AEG endured more than its share of drama last year after the death of Michael Jackson. This year, the drama continues – but this time, the sensational headlines are coming from the sports world.
AEG Sports recently wrapped its fifth edition of the Amgen Tour of California which, in a sense, had its validation as a world-class cycling event further sealed when it was used as a showcase on which to hang a doping scandal.
Just prior to the launch of the Tour’s fifth stage May 22 – and smack dab in the middle of the weeklong race – former ToC winner Floyd Landis accused Lance Armstrong, Levi Leipheimer and several other former teammates of using performance-enhancing drugs and other scandalous behavior. Landis was stripped of the 2006 Tour de France title when he tested positive for PEDs. He insisted he didn’t use the drugs, until he admitted he did.
After Armstrong crashed out during Stage 5 outside the farming burg of Visalia, Calif., his attorney published a response and a series of damning e-mails on the TeamRadioShack website. Among them were exchanges by Landis and a sponsor with AEG Sports President Andrew Messick – some of which implied Landis would air his dirty laundry during the race if he was not allowed to enter.
Neither Landis nor his team was invited to compete.
Additionally, the e-mail exchange revealed Landis suggested the Tour, which is owned by AEG Sports, refund the $40,000 paid by his title sponsor for a VIP tent at the Los Angeles time trial in the event his team was not added. Landis made a brief appearance at the tent during that Tour of California stage.

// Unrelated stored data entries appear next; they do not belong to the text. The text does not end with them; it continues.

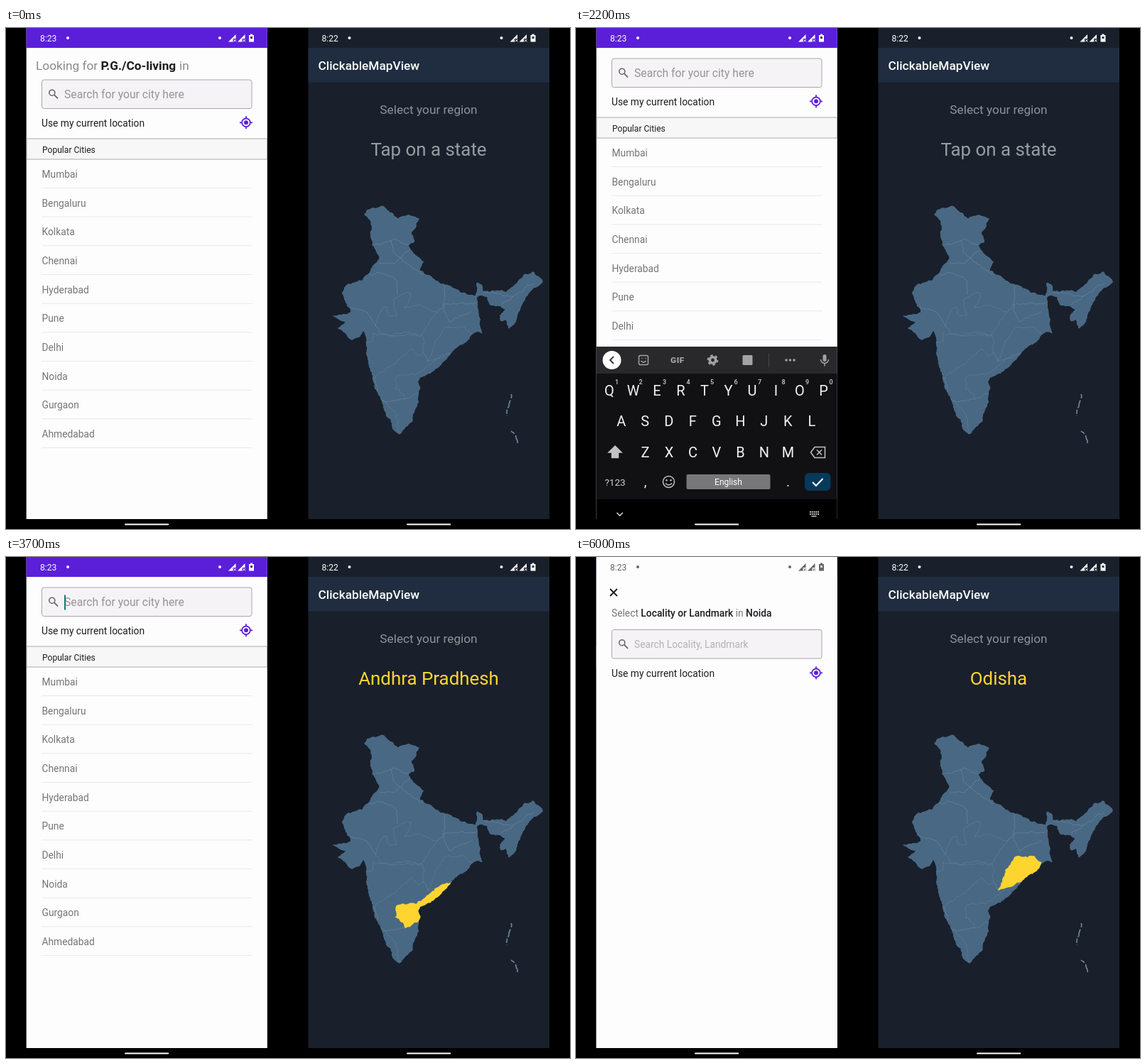
An HTML page for the animation above (6100 ms loop, 794 by 706 pixels).

```html
<!DOCTYPE html>
<html lang="en">
<head>
<meta charset="utf-8">
<title>City search and clickable map</title>
<style>
  html, body { margin: 0; width: 100%; height: 100%; overflow: hidden; background: #000; }
  svg { display: block; width: 100vw; height: 100vh; font-family: Roboto, sans-serif; }
  text { white-space: pre; }
</style>
</head>
<body>
<svg id="stage" viewBox="0 0 794 706"></svg>
<script>
const LOOP = 6100, STEP = 100;
const PURPLE = '#5c1fd9', GRAY = '#757575', INK = '#1c1b1e', YELLOW = '#fed530', TEAL = '#12806f', ICON = '#c2c1c4';
const LEFT = 28.4, RIGHT = 425.5, WIDTH = 339.5, HEIGHT = 692;
const CITIES = ['Mumbai', 'Bengaluru', 'Kolkata', 'Chennai', 'Hyderabad', 'Pune', 'Delhi', 'Noida', 'Gurgaon', 'Ahmedabad'];
const MATCHES = ['Mumbai', 'Mohali', 'Mysore'];

// Key points of the coast; roughPath adds the small bays between them.
const COUNTRY = `504 262 516 253 530 250 552 268 566 263 582 268 571 288 575 302 567 307 589 329 583 342 612 360 655 376
  661 377 662 359 669 361 671 371 704 372 729 347 742 343 756 358 740 370 725 394 713 420 708 424 704 411 696 413 695 405
  702 396 681 390 677 379 664 379 664 393 671 430 661 429 652 439 627 458 598 487 583 493 581 528 571 556 554 573
  547 568 529 527 516 494 507 458 503 427 497 436 487 440 467 423 479 414 460 405 485 400 473 373 482 360 502 355
  525 325 514 298 513 272`;
// Selected regions run past the coast and are clipped to the country.
const REGIONS = [
  { start: 2500, name: 'Kerala', shape: '524 520 535 528 545 539 552 553 553 572 540 575' },
  { start: 3500, name: 'Andhra Pradhesh', shape: '634 457 614 461 590 480 577 489 549 492 548 508 562 523 574 516 590 514 640 470' },
  { start: 4200, name: 'Maharashtra', shape: '517 430 540 434 574 430 585 432 588 458 580 462 572 452 548 474 524 487 519 494 500 494 500 446 517 441' },
  { start: 5200, name: 'Madhya Pradesh', shape: '520 420 528 398 536 393 538 404 550 406 545 384 556 376 570 374 561 394 583 390 608 400 584 434 566 431 546 434 527 431' },
  { start: 5800, name: 'Odisha', shape: '594 470 604 441 617 423 645 421 655 430 660 445 632 462 627 458 606 466' }
];
const BORDERS = [
  '519 306 545 297 566 305', '541 298 548 318 562 330 588 347', '525 331 547 332 569 311', '508 346 530 345 550 356 552 376',
  '484 393 508 400 520 420', '618 363 616 390 608 400', '616 390 663 386', '616 390 624 414 655 400',
  '588 458 594 470', '519 494 522 512', '530 525 562 523', '671 371 714 378 744 360', '714 378 698 390'
];
const ISLANDS = ['711 516 708 530 705 547', '711 568 716 573 720 585'];

// Drawing helpers
const text = (x, y, s, size, fill, extra = '') => `<text x="${x}" y="${y}" font-size="${size}" fill="${fill}" ${extra}>${s}</text>`;
const center = (x, y, s, size, fill, extra = '') => text(x, y, s, size, fill, 'text-anchor="middle" ' + extra);
const rect = (x, y, w, h, fill, extra = '') => `<rect x="${x}" y="${y}" width="${w}" height="${h}" fill="${fill}" ${extra}/>`;
const circle = (x, y, r, fill, extra = '') => `<circle cx="${x}" cy="${y}" r="${r}" fill="${fill}" ${extra}/>`;
const ring = (x, y, r, color, width = 1.6, extra = '') => circle(x, y, r, 'none', `stroke="${color}" stroke-width="${width}" ${extra}`);
const line = (d, color, width = 1.6, extra = '') => `<path d="M${d}" fill="none" stroke="${color}" stroke-width="${width}" ${extra}/>`;
const cross = (x, y, r, color, width) => line(`${x - r} ${y - r}l${2 * r} ${2 * r}m0 ${-2 * r}l${-2 * r} ${2 * r}`, color, width);
const group = (content, extra) => `<g ${extra}>${content}</g>`;
const ramp = (t, from, to) => 1 - (1 - Math.min(1, Math.max(0, (t - from) / (to - from)))) ** 2;

// Splits each segment at a displaced midpoint; the offset depends on the place, so shared edges agree.
const noise = (x, y) => {
  const v = Math.sin(x * 12.9898 + y * 78.233) * 43758.5453;
  return v - Math.floor(v) - .5;
};
function roughen([ax, ay], [bx, by]) {
  const length = Math.hypot(bx - ax, by - ay);
  if (length < 2.5) return `L${bx.toFixed(1)} ${by.toFixed(1)}`;
  const x = (ax + bx) / 2, y = (ay + by) / 2, reach = .32 * Math.min(length, 11);
  const middle = [x + reach * noise(x, y), y + reach * noise(y, x)];
  return roughen([ax, ay], middle) + roughen(middle, [bx, by]);
}
function roughPath(points, closed) {
  const n = points.trim().split(/\s+/).map(Number);
  const p = n.filter((_, i) => i % 2 === 0).map((x, i) => [x, n[2 * i + 1]]);
  if (closed) p.push(p[0]);
  return p[0].join(' ') + p.slice(1).map((end, i) => roughen(p[i], end)).join('');
}
const fillShape = (d, color) => `<path d="M${d}" fill="${color}"/>`;

const country = roughPath(COUNTRY, true);
const regionPaths = REGIONS.map(region => roughPath(region.shape, true));
const borderLines = BORDERS.map(b => line(roughPath(b), '#738c9c', .6)).join('') +
  regionPaths.map(d => line(d, '#6b8697', .5)).join('');
const islandLines = ISLANDS.map(d => line(roughPath(d), '#748a99', 1.6, 'stroke-dasharray="6 3 12 3"')).join('');
const DEFS = `<defs><clipPath id="leftScreen"><rect x="${LEFT}" width="${WIDTH}" height="706"/></clipPath>
  <clipPath id="country"><path d="M${country}"/></clipPath></defs>`;

function statusBar(x, time, color) {
  const signal = sx => fillShape(`${sx} 19.5l10.5-10.5v6h-4v4.5z`, color) + cross(sx + 9.2, 17.7, 1.7, color, 1);
  return text(x + 19, 18.5, time, 12.1, color) + circle(x + 58, 14, 2, color) + circle(x + 272, 14, 2, color) +
    signal(x + 284) + signal(x + 297) +
    fillShape(`${x + 313} 10h2v-1.5h3v1.5h2v9.5h-7z`, color) + rect(x + 315, 12, 3, 3, color === '#fff' ? '#333' : '#ddd');
}

const navHandle = x => rect(x, 698.5, 62.3, 2, '#fff', 'rx="1"');

function locationRow(y) {
  return text(50, y + 5.2, 'Use my current location', 13.81, INK) + ring(338, y, 5.8, PURPLE, 1.8) + circle(338, y, 3, PURPLE) +
    line(`338 ${y - 9}v3m0 12v3m-9-9h3m12 0h3`, PURPLE, 1.8);
}

function searchBox(y, hint, { size, hintColor, icon, cursor, query = '' }) {
  const x = icon ? 82 : 69, mid = y + 20.5;
  let s = rect(50.5, y, 295.5, 40.5, '#f5f3f6', 'rx="3" stroke="#a8a6a9"');
  if (icon) s += ring(64.8, mid - 2.3, 4, '#666') + line(`67.8 ${mid + .7}l5.2 5.2`, '#666', 1.8);
  if (query) {
    s += text(x, mid + 6, query, 16.5, PURPLE, 'text-decoration="underline"') + cross(324, mid, 5, '#666', 1.4);
  } else s += text(x, mid + 5.3, hint, size, hintColor);
  if (cursor) s += rect(x + (query ? 5 + 9 * query.length : 0), mid - 10, 2, 21, TEAL);
  return s;
}

function cityRows(names, y) {
  return names.map((name, i) => text(50.5, y + 5 + 40.67 * i, name, 13.81, GRAY) +
    rect(50, y + 19 + 40.67 * i, 297, 1, '#e9e8ea')).join('');
}

function cityScreen(t, query, cursor) {
  const rise = ramp(t, 0, 300);
  const title = text(42, 59, `Looking for <tspan x="133.5" font-weight="700" fill="${INK}">P.G./Co-living</tspan><tspan x="244">in</tspan>`, 17.26, '#8b898c', `opacity="${1 - rise}"`);
  const box = searchBox(73, 'Search for your city here', { size: 15.7, hintColor: '#969497', icon: true, cursor, query });
  const list = query ? cityRows(MATCHES, 138) :
    locationRow(133.3) + rect(29, 156, 338.5, 29, '#f8f7f8', 'stroke="#aaa"') +
    text(51, 176, 'Popular Cities', 12.08, INK) + cityRows(CITIES, 206);
  return rect(LEFT, 0, WIDTH, HEIGHT, '#fefdfe') + title + group(box + list, `transform="translate(0 ${-30 * rise})"`) +
    rect(LEFT, 0, WIDTH, 28, PURPLE) + statusBar(29, '8:23', '#fff');
}

function localityScreen(t, cursor) {
  const focused = t < 5800, scale = .9 + .1 * ramp(t, 5100, 5600);
  const strong = s => `<tspan fill="${INK}" font-weight="500">${s}</tspan>`;
  const page = cross(53, 50, 5, INK, 1.9) +
    text(50, 84, `Select ${strong('Locality or Landmark')} in ${strong('Noida')}`, 13.81, GRAY) +
    searchBox(102.5, 'Search Locality, Landmark', { size: 13.81, hintColor: '#b3b1b4', icon: !focused, cursor: focused && cursor }) +
    locationRow(163.3);
  return group(rect(LEFT, 0, WIDTH, HEIGHT, '#fefdfe') +
    group(page, `transform="translate(198 346) scale(${scale}) translate(-198 -346)"`) +
    statusBar(29, '8:23', '#666'), `opacity="${ramp(t, 5100, 5400)}"`);
}

function keyboardStrip(query) {
  const tint = '#a3a2a5', divider = x => rect(x, 458, 1, 20, '#434245');
  let s = rect(LEFT, 449, WIDTH, 38, '#29282b') + circle(50.5, 468, 13, '#fff') +
    line(query ? '48 463l5 5l-5 5' : '53 463l-5 5l5 5', '#333', 1.8) +
    rect(347.5, 460, 5, 10, tint, 'rx="2.5"') + line('344.5 467a5.5 5.5 0 0 0 11 0m-5.5 5.5v4', tint, 1.5);
  if (query) {
    return s + [query, 'My', 'More'].map((word, i) => center(104 + 93 * i, 474.5, word, 16, '#d6d5d8')).join('') +
      divider(148) + divider(246.5);
  }
  s += rect(88.5, 461.5, 13, 13, 'none', `rx="2" stroke="${tint}" stroke-width="1.5"`) + line('91.5 469q3.5 4 7 0m-6-3.500h1m4 0h1', tint, 1.5);
  s += center(143, 472.3, 'GIF', 11.8, tint, 'font-weight="900" letter-spacing=".6"');
  s += ring(192.5, 468, 4.2, tint, 3.6) + ring(192.5, 468, 6.6, tint, 2.4, 'stroke-dasharray="3.4 3.51"');
  s += rect(234.5, 461, 14, 14, tint, 'rx="1.5"') + divider(271);
  return s + [-1, 0, 1].map(i => circle(301.5 + 5.5 * i, 468, 1.8, tint)).join('');
}

function keyPopup({ label, x, y }) {
  return rect(x - 16.5, y, 33, 97, '#1c7a97', 'rx="3"') + center(x, y + 33, label, 23, '#fff') + center(x + 8, y + 43, '…', 9, '#fff');
}

function keyboard(query, upper, popup) {
  const white = '#f3f2f4';
  let s = rect(LEFT, 664, WIDTH, 42, '#000') + rect(LEFT, 487, WIDTH, 177, '#111013') + keyboardStrip(query);
  ['qwertyuiop', 'asdfghjkl', 'zxcvbnm'].forEach((keys, row) => {
    [...(upper ? keys.toUpperCase() : keys)].forEach((key, i) => {
      const x = 47 + 16.8 * row + 33.5 * i + (row === 2 ? 16.8 : 0) - (row === 2 ? 0 : 0);
      s += center(x, (upper ? 518 : 515.5) + 43.4 * row, key, 20, white);
      if (row === 0) s += center(x + 10.5, 502, (i + 1) % 10, 9, '#d2d1d4', 'font-weight="500"');
    });
  });
  s += `<path d="M55 589l9 9h-4.500v7.500h-9v-7.500h-4.500z" fill="${upper ? ICON : 'none'}" stroke="${ICON}" stroke-width="1.5"/>`;
  s += line('336 590.5h14.500v15h-14.500l-5.500-7.500z', ICON, 1.5) + cross(342.5, 598, 3.5, ICON, 1.5);
  s += center(55, 644.5, '?123', 13.5, '#d2d1d4') + center(97.5, 646, ',', 19, white) + center(298.5, 646, '.', 19, white);
  s += ring(130.5, 639.5, 8, ICON, 1.5) + circle(127.5, 637.3, 1.2, ICON) + circle(133.5, 637.3, 1.2, ICON) +
    line('126 641.5q4.500 5 9 0', ICON, 1.5);
  s += rect(155.5, 629, 118, 21, '#777679', 'rx="2"') + center(214.5, 644, 'English', 12, '#fff');
  s += rect(322, 627, 36.5, 25, '#063a5b', 'rx="6"') + line('333 640l5 5l9.500-10', '#fff', 2);
  s += line('57.5 683l4.200 4.200l4.200-4.200', '#ddd', 1.5);
  s += line('329 682h13m-13 3h13', '#ccc', 2, 'stroke-dasharray="1.8 1"') + line('331.5 688h7', '#ccc');
  return s + (popup ? keyPopup(popup) : '');
}

function leftPhone(t) {
  const locality = t >= 5200;
  const query = t < 1200 || t >= 2100 ? '' : t < 1600 ? 'M' : 'Ma';
  const typing = t >= 1100 && t < 1700;
  const cursor = typing || Math.floor(t / 500) % 2 === 1;
  const open = ramp(t, 0, 300) - ramp(t, 2800, 3100) + ramp(t, 5100, 5400) - ramp(t, 5700, 5950);
  const popup = t === 1100 ? { label: 'M', x: 298.5, y: 519 } : t === 1500 ? { label: 'a', x: 64.3, y: 474.5 } : null;
  let s = cityScreen(t, query, cursor);
  if (locality) s += localityScreen(t, cursor);
  s += rect(LEFT, HEIGHT, WIDTH, 14, '#000');
  if (open > 0) s += group(keyboard(query, !query && !locality, popup), `transform="translate(0 ${257 * (1 - open)})"`);
  return group(s, 'clip-path="url(#leftScreen)"') + navHandle(167);
}

function rightPhone(t) {
  const selected = REGIONS.findLastIndex(region => region.start <= t);
  const color = selected < 0 ? '#999da2' : YELLOW;
  let land = fillShape(country, '#496884') + borderLines;
  if (selected >= 0) land += fillShape(regionPaths[selected], YELLOW);
  return rect(RIGHT, 0, WIDTH, HEIGHT, '#19202b') + rect(RIGHT, 28, WIDTH, 48.5, '#202d40') + statusBar(RIGHT, '8:22', '#fff') +
    text(439.5, 59, 'ClickableMapView', 17.26, '#fff', 'font-weight="500"') +
    center(595, 121, 'Select your region', 17.26, '#8f9398') +
    center(595, 179.5, selected < 0 ? 'Tap on a state' : REGIONS[selected].name, 25.9, color) +
    group(land, 'clip-path="url(#country)"') + islandLines + navHandle(564);
}

const stage = document.getElementById('stage');
const start = performance.now();
let shown = -1;
function tick() {
  const t = Math.floor((performance.now() - start) % LOOP / STEP) * STEP;
  if (t !== shown) {
    shown = t;
    stage.innerHTML = DEFS + rect(0, 0, 794, 706, '#000') + leftPhone(t) + rightPhone(t);
  }
  requestAnimationFrame(tick);
}
tick();
</script>
</body>
</html>
```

In the meantime, a race was run and Australian Michael Rogers was the winner, besting David Zabriskie and Leipheimer, the previous three-time champ.